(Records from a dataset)
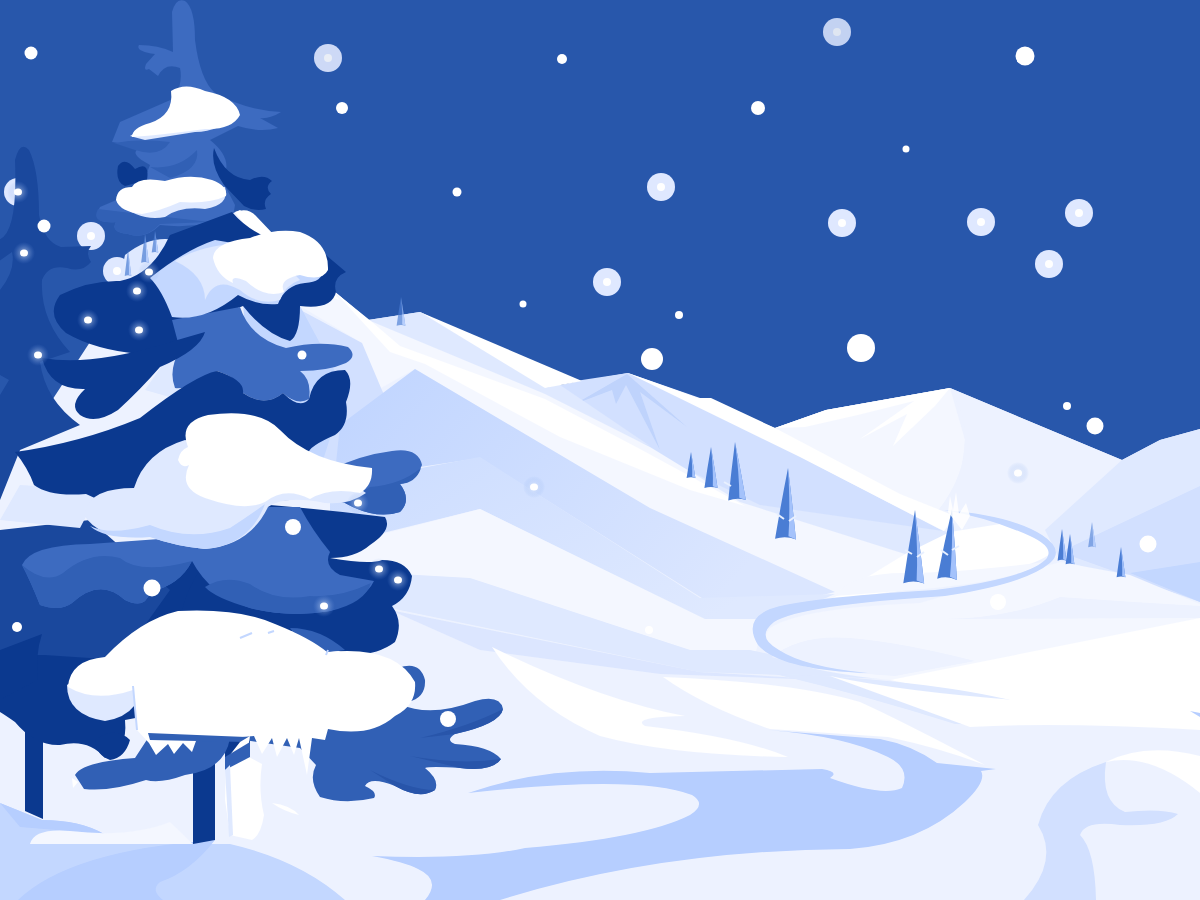
<!DOCTYPE html>
<html lang="en">
<head>
<meta charset="utf-8">
<title>Winter valley</title>
<style>
:root{--sky:#2857ab;--navy:#0b398f;--deep:#1a489d;--mid:#3160b5;--soft:#3d6bc0;--river:#b6ceff;--shade:#c3d7ff;--haze:#d2e0ff;--pale:#dfe9ff;--snow:#edf2ff;--bright:#f4f7ff;--white:#fff}
html,body{margin:0;overflow:hidden;background:var(--sky)}
svg{display:block;width:1200px;height:900px}
.sky{fill:var(--sky)}.navy{fill:var(--navy)}.deep{fill:var(--deep)}.mid{fill:var(--mid)}.soft{fill:var(--soft)}
.river{fill:var(--river)}.shade{fill:var(--shade)}.haze{fill:var(--haze)}.pale{fill:var(--pale)}.snow{fill:var(--snow)}.bright{fill:var(--bright)}.white{fill:var(--white)}
</style>
</head>
<body>
<svg viewBox="0 0 1200 900" role="img" aria-label="Snowy valley at night with fir trees, mountains and a river">
<defs>
<linearGradient id="slope" x1="0" y1="0" x2="1" y2="0.4"><stop offset="0" stop-color="#bfd4ff"/><stop offset="1" stop-color="#dbe6ff"/></linearGradient>
<linearGradient id="foothill" x1="0" y1="0" x2="1" y2="0.5"><stop offset="0" stop-color="#cbdcff"/><stop offset="1" stop-color="#dfe9ff"/></linearGradient>
<radialGradient id="glow"><stop offset="0" stop-color="#fff" stop-opacity=".6"/><stop offset="1" stop-color="#6f9bea" stop-opacity="0"/></radialGradient>
<g id="fir">
<path fill="#4a7dd4" d="M0 0Q-6 36-11 72Q0 68 11 72Q6 36 0 0Z"/>
<path fill="#a4c2fb" d="M0 0Q6 36 11 72L3 69Q4 40 0 0Z"/>
</g>
<g id="spark"><circle r="11" fill="url(#glow)"/><ellipse rx="4" ry="3.5" fill="#fff"/></g>
<g id="flake"><circle r="14" fill="#dfe8ff"/><circle r="4" fill="#fff"/></g>
</defs>

<rect class="sky" width="1200" height="900"/>

<g id="mountains">
<path class="snow" d="M0 480L150 250L240 210L335 292L368 320L420 312L545 388L628 373L700 398L775 428L826 410L950 388L1122 460L1160 440L1200 429V900H0Z"/>
<g id="far-right-range">
<path class="bright" d="M775 428L826 410L950 388L965 440Q960 500 940 530L840 480Z"/>
<path class="snow" d="M950 388L1122 460L1055 545L930 520Q975 470 962 415Z"/>
<path class="white" d="M950 388L826 410L775 428L805 427Q860 415 914 401L860 439L907 414L893 446L935 406Z"/>
<path class="pale" d="M1122 460L1160 440L1200 429V600L1060 560L1045 530Z"/>
<path class="haze" d="M1200 486L1060 552L1200 602Z"/>
<path class="shade" d="M1130 573L1200 562V602Z"/>
</g>
<g id="middle-mountain">
<path class="haze" d="M540 390L582 380L628 373L720 415L945 532L890 560L730 510Z"/>
<path fill="#bfd3fc" d="M627 374L575 404L612 390L616 404L626 385L660 450L640 392L687 427Z"/>
<path class="pale" d="M650 452L760 505L950 532L905 556L830 545L700 500Z"/>
<path class="white" d="M628 373L698 398H711L775 428L900 494L955 516L944 531L800 457Z"/>
</g>
<g id="left-mountain">
<path class="pale" d="M368 320L420 312L560 385L650 446L540 405Z"/>
<path class="haze" d="M420 312L560 382L548 388Z"/>
<path class="white" d="M420 312L582 381L545 388Z"/>
<path class="bright" d="M335 292L368 320L545 394L650 447L740 502L905 554L832 600L650 510L415 369L381 388L362 343L300 306Z"/>
<path class="white" d="M335 292L372 322L400 346L545 399L640 449L745 506L690 490L560 437L425 364L390 352Z"/>
<path class="haze" d="M293 306L362 343L381 388L407 445L340 490L290 400Z"/>
<path fill="url(#slope)" d="M340 425L415 369L650 508L835 592L785 604L705 600L480 458L400 470L330 520Z"/>
<path fill="url(#foothill)" d="M330 485L480 457L700 598L835 594L775 620H705L480 509L330 546Z"/>
<path class="shade" d="M240 262L300 306L345 390L320 470L250 400Z"/>
<path class="white" d="M235 212Q248 207 256 216L275 236L340 300L290 285Z"/>
</g>
</g>

<g id="valley">
<path class="bright" d="M320 550L480 509L705 619H765L755 655L690 650L470 580L330 570Z"/>
<path class="pale" d="M330 570L470 578L690 650H750L890 679L700 672L390 608Z"/>
<path class="haze" d="M390 610L700 672L850 681L660 674L480 650Z" opacity=".6"/>
<path class="white" d="M830 600L905 554L950 532L1000 524Q1045 534 1052 552Q1030 575 860 596Z"/>
<path class="bright" d="M835 596Q850 573 905 573T1045 562Q1020 580 925 589Z"/>
<path class="bright" d="M770 628Q800 608 920 603L1060 562L1130 575L1200 604V625L890 680Q740 665 770 628Z"/>
<path class="snow" d="M945 619Q1010 618 1060 597Q1130 602 1200 606V618ZM772 657Q800 634 850 638T975 661L895 676Q820 672 772 657Z"/>
<path class="shade" d="M944 510Q1010 515 1042 535Q1065 550 1050 563Q1025 584 945 596Q800 605 774 622Q755 637 779 650Q805 667 868 673Q780 670 758 645Q743 620 770 609Q800 598 935 590Q1030 578 1047 558Q1054 547 1030 536Q990 518 944 510Z"/>
<path class="white" d="M890 680L1200 618V712Q1060 716 890 680Z"/>
<path class="white" d="M492 647Q600 700 685 716Q630 717 645 726Q740 737 788 757Q670 755 600 736Q530 706 492 647Z"/>
<path class="white" d="M663 677Q790 682 860 702Q900 720 985 765Q940 748 888 737L770 729Q705 707 663 677Z"/>
<path class="pale" d="M775 674Q960 680 1060 714L1200 709V716Q1090 728 955 724Q870 697 775 674Z"/>
<path class="white" d="M830 676Q950 702 1200 709V730Q1060 722 970 727Z"/>
<path class="river" d="M468 793Q550 764 650 773L822 769Q840 772 830 778Q882 797 902 788Q911 768 888 757Q845 736 768 730L880 739Q912 745 937 763L996 769L981 771Q987 781 965 802Q920 844 850 849Q660 850 500 900H425Q442 880 418 869Q405 862 372 856Q470 860 525 848Q645 838 690 815Q707 804 692 795Q638 774 468 793Z"/>
<path class="haze" d="M1106 762Q1050 780 1038 825Q1060 860 1024 900H1096Q1095 850 1080 835Q1085 820 1120 825Q1165 827 1178 814Q1160 808 1125 812Q1100 802 1106 762Z"/>
<path class="white" d="M1106 762Q1145 742 1200 756V793Q1150 752 1106 762Z"/>
<path class="river" d="M1190 711L1200 713V717Z"/>
<path class="shade" d="M0 803L42 820Q80 820 104 834L36 844H230Q300 860 345 900H0Z"/>
<path class="river" d="M0 803L42 820Q80 820 104 834L20 827ZM18 900Q70 850 215 840Q190 872 160 882Q150 890 163 900Z"/>
<path class="bright" d="M30 844Q34 828 70 831Q130 838 170 822L193 844Z"/>
</g>

<g id="distant-firs">
<use href="#fir" transform="translate(401 297) scale(.4)" opacity=".65"/>
<use href="#fir" transform="translate(691 452) scale(.4 .36)"/>
<use href="#fir" transform="translate(711 447) scale(.6 .57)"/>
<use href="#fir" transform="translate(735 442) rotate(-2) scale(.8 .81)"/>
<use href="#fir" transform="translate(788 468) rotate(2) scale(.95 .99)"/>
<use href="#fir" transform="translate(915 510) rotate(1) scale(.95 1.02)"/>
<use href="#fir" transform="translate(952 509) rotate(4) scale(.9 .98)"/>
<use href="#fir" transform="translate(1062 529) scale(.4 .44)"/>
<use href="#fir" transform="translate(1070 534) scale(.4 .42)"/>
<use href="#fir" transform="translate(1092 522) scale(.35)" opacity=".6"/>
<use href="#fir" transform="translate(1121 547) scale(.4 .42)"/>
<path fill="none" stroke="#e8f0ff" stroke-width="2" d="M724 482L731 486M777 514L784 519M796 516L789 521M905 550L912 554M924 552L917 557M941 550L948 555M959 546L952 550"/>
<path class="white" d="M948 512L950 496L953 510L956 492L959 514L966 503L970 516L962 530Z" opacity=".85"/>
</g>

<g id="rear-flakes">
<use href="#flake" x="18" y="192"/><use href="#flake" x="91" y="236"/><use href="#flake" x="117" y="271"/>
</g>

<g id="rear-fir">
<path class="navy" d="M25 700H43V819L25 811Z"/>
<path class="deep" d="M15 160Q20 140 29 150Q39 170 39 215Q44 242 61 247L91 246Q85 253 91 262Q82 273 67 268Q48 264 42 280Q40 320 70 352L40 362Q45 400 80 425L20 450L0 500V395L9 380L0 375V290Q16 270 12 252L-2 262V240Q18 235 15 160Z"/>
<path class="navy" d="M0 650L10 540L210 560L230 700L125 720Q128 752 105 758Q88 738 60 745Q35 746 15 722Q5 715 0 712Z"/>
<path class="deep" d="M0 530L90 520L170 590L120 660L45 655L0 655Z"/>
<path class="navy" d="M42 634Q35 655 38 680L0 700V650Z"/>
</g>

<g id="front-fir">
<path class="pale" d="M125 255Q150 235 175 240L160 285L120 278ZM145 390L190 325L215 380L180 400ZM0 520L20 485L100 490L80 528Z"/>
<use href="#fir" transform="translate(128 250) scale(.3 .36)" opacity=".7"/><use href="#fir" transform="translate(145 234) scale(.35 .4)" opacity=".7"/><use href="#fir" transform="translate(155 231) scale(.3)" opacity=".7"/>
<path class="navy" d="M193 730H215V840L193 844Z"/>
<g id="crown">
<path class="soft" d="M172 12Q176-3 185 1Q195 8 195 40Q200 80 215 93Q245 110 281 112Q270 119 260 118L278 128Q260 133 238 126L210 140Q235 160 222 180L235 205Q232 230 210 223Q185 228 160 225Q145 240 128 234Q110 232 116 222Q90 224 100 207L140 190L150 165Q125 152 143 147L112 142L120 122L175 98Q183 82 180 68Q165 62 158 76L149 69Q143 72 146 64L155 54Q135 51 139 45Q158 45 173 52Z"/>
<path class="mid" d="M114 143Q140 138 170 142Q160 158 135 150ZM150 167Q178 170 197 150Q200 170 170 178ZM98 209L140 214L210 222L160 224Q145 240 128 234Q110 232 116 222Q90 224 98 209Z"/>
<path class="navy" d="M214 148Q225 178 250 180Q264 173 272 181Q264 187 271 194Q262 200 266 209Q255 212 244 206L224 185Q210 165 214 148ZM118 166Q125 156 135 169Q150 160 147 180L125 186Q115 182 118 166Z"/>
</g>
<g id="upper-boughs">
<path class="navy" d="M232 212Q260 245 320 250L346 272Q332 278 336 292Q332 310 300 306Q300 335 290 341Q265 334 243 306L220 315Q215 335 180 340Q162 358 140 354Q95 350 66 333Q45 315 60 295Q90 280 120 281Q152 275 170 235Z"/>
<path class="soft" d="M172 320L240 307Q250 338 286 348Q320 340 348 347Q358 356 346 363Q328 371 300 371Q312 380 309 399Q297 406 283 393Q265 408 243 393Q240 378 217 371Q190 390 175 388Q168 370 180 350Z"/>
<path class="navy" d="M42 358Q90 366 160 345L205 332Q200 350 160 367Q140 390 118 410Q95 425 80 415Q68 405 85 389Q50 390 42 358Z"/>
</g>
<g id="middle-boughs">
<path class="navy" d="M15 452Q80 443 140 418Q195 375 217 371Q245 380 243 393Q265 408 283 393Q300 410 309 399Q315 370 345 370Q355 380 346 402Q350 425 335 435Q305 448 309 455L320 468L290 500L110 505L86 494Q50 497 34 485Q28 468 15 452Z"/>
<path class="soft" d="M330 470Q360 455 392 451Q418 447 422 465Q415 482 400 484Q412 500 400 512Q375 520 345 503L290 490Z"/>
<path class="mid" d="M370 487Q400 485 421 468Q416 483 400 484Q412 500 400 512Q375 520 345 503Z"/>
<path class="navy" d="M270 505Q330 510 385 517Q393 530 370 545Q355 558 330 558Q370 565 382 560Q405 560 412 576Q410 597 392 606Q404 622 395 642Q375 657 345 654L300 632L180 625Q185 560 270 505Z"/>
<path class="soft" d="M22 565Q30 545 90 544L215 535L265 507L300 507Q312 530 330 552Q323 566 340 575L374 581Q365 600 330 611Q290 618 250 608Q210 595 192 561Q180 585 150 592Q145 610 125 600Q100 577 72 603Q60 612 40 605Q30 580 22 565Z"/>
<path class="mid" d="M22 565Q45 585 63 573Q90 550 120 558Q140 575 192 561Q180 585 150 592Q145 610 125 600Q100 577 72 603Q60 612 40 605Q30 580 22 565ZM205 587Q225 574 250 584Q275 602 310 596Q340 598 371 583Q365 603 330 611Q290 618 250 608Q215 598 205 587Z"/>
</g>
<g id="lower-boughs">
<path class="navy" d="M95 740Q115 725 130 740Q125 758 110 760Q96 755 95 740ZM225 738L250 730V755L225 760Z"/>
<path class="mid" d="M290 628Q320 628 345 650L310 655ZM398 668Q420 660 425 680Q426 698 408 702ZM75 775Q82 762 135 758L150 735L305 728L400 704Q430 718 475 701Q500 694 503 709Q500 724 455 734Q445 740 455 744Q490 746 501 759Q492 772 460 768Q430 766 425 768Q440 780 435 790Q420 800 395 786Q370 776 365 786Q378 792 374 798Q345 805 320 797Q308 780 316 765L300 748L230 738Q225 770 185 775Q160 784 146 780Q110 792 84 789Z"/>
<path fill="#2855aa" d="M503 709Q500 724 455 734L420 738Q470 726 503 709ZM501 759Q492 772 460 768L410 756Q460 765 501 759ZM435 790Q420 800 395 786L370 770Q410 790 435 790Z"/>
</g>
<g id="snow-caps">
<path class="pale" d="M130 136Q150 122 175 123L238 113Q220 132 195 132L145 140Z"/>
<path class="white" d="M171 91Q185 82 205 91Q236 97 240 115Q232 130 205 129Q170 134 132 137Q132 128 150 123Q174 115 171 91Z"/>
<path class="pale" d="M117 202Q130 190 165 194L225 187Q230 205 205 209Q180 206 165 217Q140 222 117 202Z"/>
<path class="white" d="M116 200Q117 187 132 187Q138 176 165 181Q190 173 212 180Q228 186 226 196Q210 204 180 202Q160 211 142 214Q120 212 116 200Z"/>
<path class="shade" d="M150 278Q185 250 215 240L320 258Q330 282 305 283Q285 285 278 304Q258 306 238 295Q205 322 172 317Q162 290 150 278Z"/>
<path class="pale" d="M175 261Q210 240 265 244L300 280Q285 285 280 300Q258 306 240 290Q215 275 205 300Q205 275 175 261Z"/>
<path class="white" d="M213 258Q214 242 250 238Q275 228 300 232Q329 242 328 270Q322 282 300 275Q278 279 284 292Q265 299 246 281Q230 274 233 283Q217 276 213 258Z"/>
<path class="pale" d="M84 515Q88 488 134 488Q145 452 185 440L340 475L366 493Q350 505 325 503Q285 495 268 507Q250 545 205 549Q175 546 150 537Q100 541 84 515Z"/>
<path class="shade" d="M90 526Q110 536 150 525Q190 542 230 528Q250 515 265 504Q250 545 205 549Q175 546 150 537Q105 540 90 526Z"/>
<path class="white" d="M178 460Q180 450 188 447Q178 422 208 415Q260 408 280 430Q310 462 372 468Q373 485 360 493Q330 487 310 499Q285 486 265 502Q245 512 205 498Q178 488 189 465Q182 469 178 460Z"/>
<path class="pale" d="M67 685Q90 665 140 670L135 705Q125 718 105 721Q67 715 67 685Z"/>
<path class="white" d="M68 687Q70 660 105 657Q140 620 178 611Q240 608 275 624Q310 638 327 652Q395 645 415 682Q417 705 395 716Q370 738 328 729L325 740L312 738L307 775L299 738L294 755L287 738L277 757L272 738L262 754L254 736L196 741L192 752L183 743L174 754L168 744L156 755L149 743L137 730L133 690Q95 703 68 687Z"/>
<path fill="none" stroke="#c3d7ff" stroke-width="2" d="M133 686L137 730M240 638L252 633M268 633L274 631M328 650L326 655"/>
<path class="mid" d="M148 733L246 737V742L150 740Z"/>
<path class="white" d="M226 760L240 742L250 736L247 756L262 764Q258 790 264 815Q261 835 252 840L230 835L225 800ZM272 803Q290 805 299 815Q283 811 272 803ZM72 778L78 782L73 788Z"/>
<path class="mid" d="M225 757L250 742V757L225 770Z"/>
<path class="pale" d="M225 770L230 765L233 835L229 837Z"/>
</g>
</g>

<g id="lights">
<use href="#spark" x="18" y="192"/><use href="#spark" x="24" y="253"/><use href="#spark" x="137" y="291"/><use href="#spark" x="88" y="320"/><use href="#spark" x="139" y="330"/><use href="#spark" x="38" y="355"/><use href="#spark" x="149" y="272"/><use href="#spark" x="358" y="503"/><use href="#spark" x="379" y="569"/><use href="#spark" x="398" y="580"/><use href="#spark" x="324" y="606"/><use href="#spark" x="534" y="487"/><use href="#spark" x="1018" y="473"/>
</g>

<g id="snowfall" class="white">
<use href="#flake" x="328" y="58" opacity=".9"/><use href="#flake" x="837" y="32" opacity=".85"/><use href="#flake" x="661" y="187"/><use href="#flake" x="842" y="223"/><use href="#flake" x="981" y="222"/><use href="#flake" x="1079" y="213"/><use href="#flake" x="1049" y="264"/><use href="#flake" x="607" y="282"/>
<circle cx="31" cy="53" r="6.5"/><circle cx="342" cy="108" r="6"/><circle cx="562" cy="59" r="5"/><circle cx="457" cy="192" r="4.5"/><circle cx="758" cy="108" r="7"/><circle cx="1025" cy="56" r="9.5"/><circle cx="906" cy="149" r="3.5"/><circle cx="523" cy="304" r="3.5"/><circle cx="679" cy="315" r="4"/><circle cx="652" cy="359" r="11"/><circle cx="861" cy="348" r="14"/><circle cx="1067" cy="406" r="4"/><circle cx="1095" cy="426" r="8.5"/><circle cx="1148" cy="544" r="8.5"/><circle cx="998" cy="602" r="8"/><circle cx="649" cy="630" r="4"/><circle cx="44" cy="226" r="6.5"/><circle cx="302" cy="355" r="4.5"/><circle cx="293" cy="527" r="8"/><circle cx="152" cy="588" r="8.5"/><circle cx="17" cy="627" r="5"/><circle cx="448" cy="719" r="8"/>
</g>
</svg>
</body>
</html>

● **Work instructions**: There is a line with "647Q600 700 685" and a line with "793Q550 764 650" above. Copy exactly those two lines and all lines between them, with nothing else.

● **Response to the task**:
<path class="white" d="M492 647Q600 700 685 716Q630 717 645 726Q740 737 788 757Q670 755 600 736Q530 706 492 647Z"/>
<path class="white" d="M663 677Q790 682 860 702Q900 720 985 765Q940 748 888 737L770 729Q705 707 663 677Z"/>
<path class="pale" d="M775 674Q960 680 1060 714L1200 709V716Q1090 728 955 724Q870 697 775 674Z"/>
<path class="white" d="M830 676Q950 702 1200 709V730Q1060 722 970 727Z"/>
<path class="river" d="M468 793Q550 764 650 773L822 769Q840 772 830 778Q882 797 902 788Q911 768 888 757Q845 736 768 730L880 739Q912 745 937 763L996 769L981 771Q987 781 965 802Q920 844 850 849Q660 850 500 900H425Q442 880 418 869Q405 862 372 856Q470 860 525 848Q645 838 690 815Q707 804 692 795Q638 774 468 793Z"/>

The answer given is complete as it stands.